This post is by OK Policy intern Haley Stritzel. Haley is a University of Tulsa student pursuing a Bachelor of Arts in Sociology and Women’s and Gender Studies.

Marijuana dispensary next to the Denver police headquarters. Photo by Jeffrey Beall used under a Creative Commons license.

Marijuana dispensary next to the Denver police headquarters. Photo by Jeffrey Beall used under a Creative Commons license.

This session, Senator Connie Johnson has introduced Senate Bill 2166, which would legalize the possession of up to one ounce of marijuana for personal use and the cultivation of up to five marijuana plants. This bill proposes a similar course of action for decriminalizing marijuana as in Colorado and Washington state.  

Even compared to states that have not decriminalized the drug, Oklahoma’s marijuana laws are the harshest in the nation. In Oklahoma, a second offense of possession of any amount of marijuana, including very small amounts for personal use, is a felony punishable by at least 2 years in prison and up to 10 years, with a fine up to $5,000. 

In the vast majority of states, possession of small amounts of marijuana for personal use does not constitute a felony. Besides Oklahoma, only Kansas and Wisconsin punish a second offense of possession of any amount of marijuana as a felony.
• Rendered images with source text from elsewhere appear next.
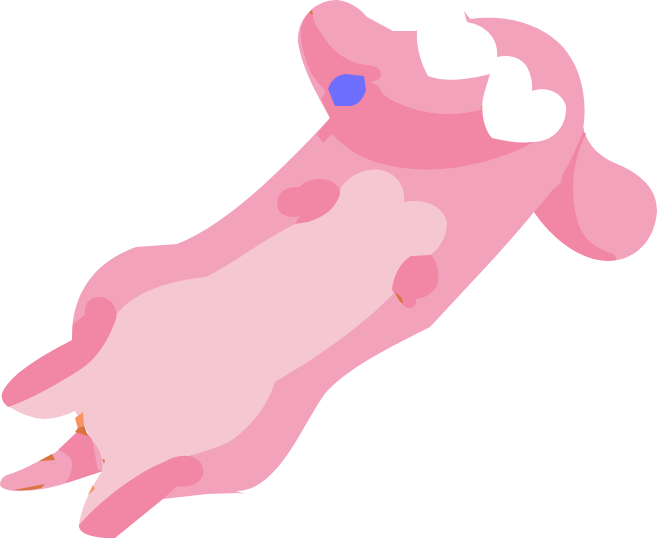
<!DOCTYPE html>
<html lang="en">
<head>
<meta charset="utf-8">
<title>Pink dog lying on its back</title>
<style>
:root {
  --paper: #ffffff;
  --coat: #f2a2ba;
  --shade: #f186a5;
  --belly: #f5c7d1;
  --tongue: #6e6eff;
  --orange: #f79560;
  --rust: #d9733f;
}
html, body { margin: 0; background: var(--paper); overflow: hidden; }
.dog { display: block; width: 660px; height: 540px; }
.coat { fill: var(--coat); }
.shade { fill: var(--shade); }
.belly { fill: var(--belly); }
.tongue { fill: var(--tongue); }
.heart { fill: var(--paper); }
.orange { fill: var(--orange); }
.rust { fill: var(--rust); }
</style>
</head>
<body>
<svg class="dog" viewBox="0 0 660 540" role="img" aria-label="Pink dog with heart-shaped eyes lying on its back">
  <g id="ear">
    <path class="coat" d="M583 128C588 146 600 157 617 164C643 175 657 190 657 211C655 242 634 261 607 261C578 260 551 237 534 212Z"/>
    <path class="shade" d="M586 134C571 163 570 196 578 223C584 241 598 249 613 254Q617 257 616 260C585 265 553 240 534 212Q547 193 561 183C564 161 572 146 583 131Z"/>
  </g>

  <g id="tail">
    <path class="coat" d="M78 431C66 446 55 454 39 461C26 468 14 473 7 475Q0 478 0 485Q3 491 20 491C51 491 77 479 103 471L104 461Q98 446 88 434Z"/>
    <path class="shade" d="M78 431L58 450Q66 452 71 459C74 468 70 476 66 483L103 471L104 461Q98 446 88 434Z"/>
    <path class="rust" d="M39 461L52 454L55 460ZM14 490L45 484L41 488Q28 491 14 490Z"/>
  </g>

  <path id="body" class="coat" d="M330 118L584 128C572 164 554 191 534 212C505 248 466 288 430 327C388 348 344 370 324 395C304 424 291 458 266 479Q252 491 236 491L245 494L238 493L207 494L163 499L98 470L72 340C71 294 94 262 136 247L177 244C225 226 281 171 330 118Z"/>

  <path id="belly" class="belly" d="M116 315C136 290 170 281 206 277C239 260 266 238 297 223C326 215 339 202 341 187C352 173 368 168 381 170C398 174 406 188 404 202C425 198 443 206 447 222C447 238 439 249 430 255L395 292C357 331 317 357 275 382C267 407 250 428 229 442C207 452 184 457 163 463L79 525C81 511 87 494 102 471Q104 454 93 441L75 411Q61 418 44 419Q26 418 8 406L70 370Z"/>

  <g id="hind-legs">
    <path class="shade" d="M72 340L73 324L85 315C83 302 92 296 102 297C113 300 118 309 116 319C109 339 97 359 81 369C56 385 31 399 8 407Q-1 400 3 391C13 372 45 354 72 340Z"/>
    <path class="shade" d="M79 525C98 503 134 474 164 462C177 454 190 454 198 460C206 467 205 479 195 484Q187 488 177 486L163 499L115 538C92 539 78 533 79 525Z"/>
    <path class="orange" d="M75 418L83 412L84 426L88 436L78 429Z"/>
    <path class="rust" d="M78 428L75 432L88 436L84 426ZM102 459L105 460L104 464Z"/>
    <path class="orange" d="M93 485L88 495L95 489Z"/>
  </g>

  <g id="front-paws">
    <path class="shade" d="M278 199C280 190 288 187 299 187C309 177 326 177 334 183Q340 188 340 194C336 208 324 217 308 222L295 224Q298 219 300 216C288 219 278 214 277 205Z"/>
    <path class="shade" d="M392 290C393 277 400 262 411 256L431 255C438 262 440 277 437 285C433 294 425 298 416 299Q417 308 408 308Q404 307 402 303Z"/>
    <path class="rust" d="M395 292L402 298L403 304Q398 301 395 292Z"/>
  </g>

  <g id="head">
    <path class="coat" d="M330 118C318 96 302 69 298 42C297 18 315 0 337 0C350 1 360 9 367 17L393 31H415L470 19C508 14 542 25 562 46C581 67 588 98 583 130L530 146L440 152L380 135Z"/>
    <path class="shade" d="M312 10Q312 22 321 33C332 52 347 62 365 65C378 65 383 71 380 78Q376 81 371 82Q378 84 383 94C405 112 450 120 482 109L535 141C526 147 514 152 502 156C466 169 426 173 392 166C368 162 349 152 332 134L323 143L317 134L330 118L321 99L326 92L313 76Q305 62 302 45C299 32 301 20 312 10Z"/>
    <path class="rust" d="M309 13L312 10L313 15ZM481 107L484 105L484 112Z"/>
    <path class="tongue" d="M328 89Q333 75 346 74L364 76L366 90Q361 105 350 106L335 106Z"/>
  </g>

  <g id="heart-eyes">
    <path class="heart" d="M417 31L414 0H464L467 22C485 25 499 38 497 57C508 54 521 57 527 67Q533 78 532 91C546 86 562 92 566 106C567 122 558 137 541 141C524 144 509 142 492 138C483 128 480 108 484 94L490 74C470 79 447 83 428 76C420 62 416 44 417 31Z"/>
    <path class="coat" d="M464 11L471 20L467 22Z"/>
  </g>
</svg>
</body>
</html>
Even then, these states impose less harsh sentences. In Wisconsin, this offense is punishable by up to 3.5 years in prison and a maximum fine of $10,000. A subsequent offense of marijuana possession in Kansas is punishable by a mandatory minimum sentence of 10 months to 3.5 years in prison and a maximum fine of $100,000.

Eight states do not consider any possession of marijuana for personal use to be a felony: Connecticut, Iowa, Maryland, Massachusetts, Michigan (with the exception of possession in a park), New Hampshire, Pennsylvania, and West Virginia.

Sen. Johnson has criticized the effects of the harsh punishment in Oklahoma, calling marijuana prohibition a “disaster” that has not effectively reduced access to marijuana. Furthermore, the mass incarceration resulting from these laws drains our state’s resources and limits our citizens’ ability to lead productive lives.

Even after a person completes their prison sentence and pays their fine, a felony conviction continues to create barriers to employment and self-sufficiency throughout their life. In Oklahoma, approximately one in twelve adults (8.2 percent) has a felony conviction.

Felons are significantly less likely to be employed than those without a criminal record. While one may argue that a person with a criminal background may be less likely to look for work or be an undesirable candidate for other reasons, a 2010 report by the Center for Economic Policy and Research suggests that a felony conviction and time in prison act independently to reduce chances for employment. Incarceration leads to a depreciation in formal education and skillsets, as well as a loss of social networks that many people rely on for finding work. In some situations, employers are restricted from hiring felons by law, while other employers may simply be more reluctant to hire someone with a felony conviction. In 2008, loss in employment due to felony convictions cost the US economy between $57 and $65 billion.

These severe sentences also contribute to mass incarceration in Oklahoma. Between FY 2005 and FY 2010, non-violent drug related offenses made up 31 percent of new Oklahoman prison populations . In FY 2009, 27 percent of the 26,397 individuals in prison were incarcerated for drug offenses, compared to 20 percent nationally. In 2012, possession of marijuana made up 49.7 percent of drug violations.

Mass incarceration disproportionately affects black people in Oklahoma: in 2005, black people were incarcerated at an astounding rate of 3,252 per 100,000 people, compared to 740 per 100,000 for whites and 832 per 100,000 for Hispanics. In Oklahoma, black people are much more likely to be arrested for marijuana possession than whites, despite research showing blacks are not more likely to use marijuana. 

Policy changes in Colorado prior to legalization set a promising example for addressing these issues. After reducing sentences for nonviolent drug offenses, Colorado’s prison population started declining in 2010 and is now dropping at the fastest rate in the country. In 2012, violent crime fell 3.4 percent in Colorado, despite a nationwide increase.

Oklahoma has been going in the opposite direction. State prisons and county jails in Oklahoma are struggling with severe overcrowding, leading to unsanitary conditions, violence among inmates, insufficient staffing, and civil rights violations. In 2013, Oklahoma’s ratio of correctional officers to inmates (11.7 to 1) was one of the worst among the states and over twice the national average (5.5 to 1).

State policymakers must reconsider these harsh sentences for minor drug crimes, especially regarding a substance that even the Deputy Director of the White House Office of National Drug Control Policy admits is safer than alcohol. Oklahoma’s draconian punishments for nonviolent drug offenses overextend our state’s resources at the expense of our citizens’ safety, well-being, and potential. Despite these supposedly “tough-on-crime” measures, Oklahoma has not seen any significant reduction in crime these past few years. In Senator Connie Johnson’s words, “It’s time for a smarter approach.”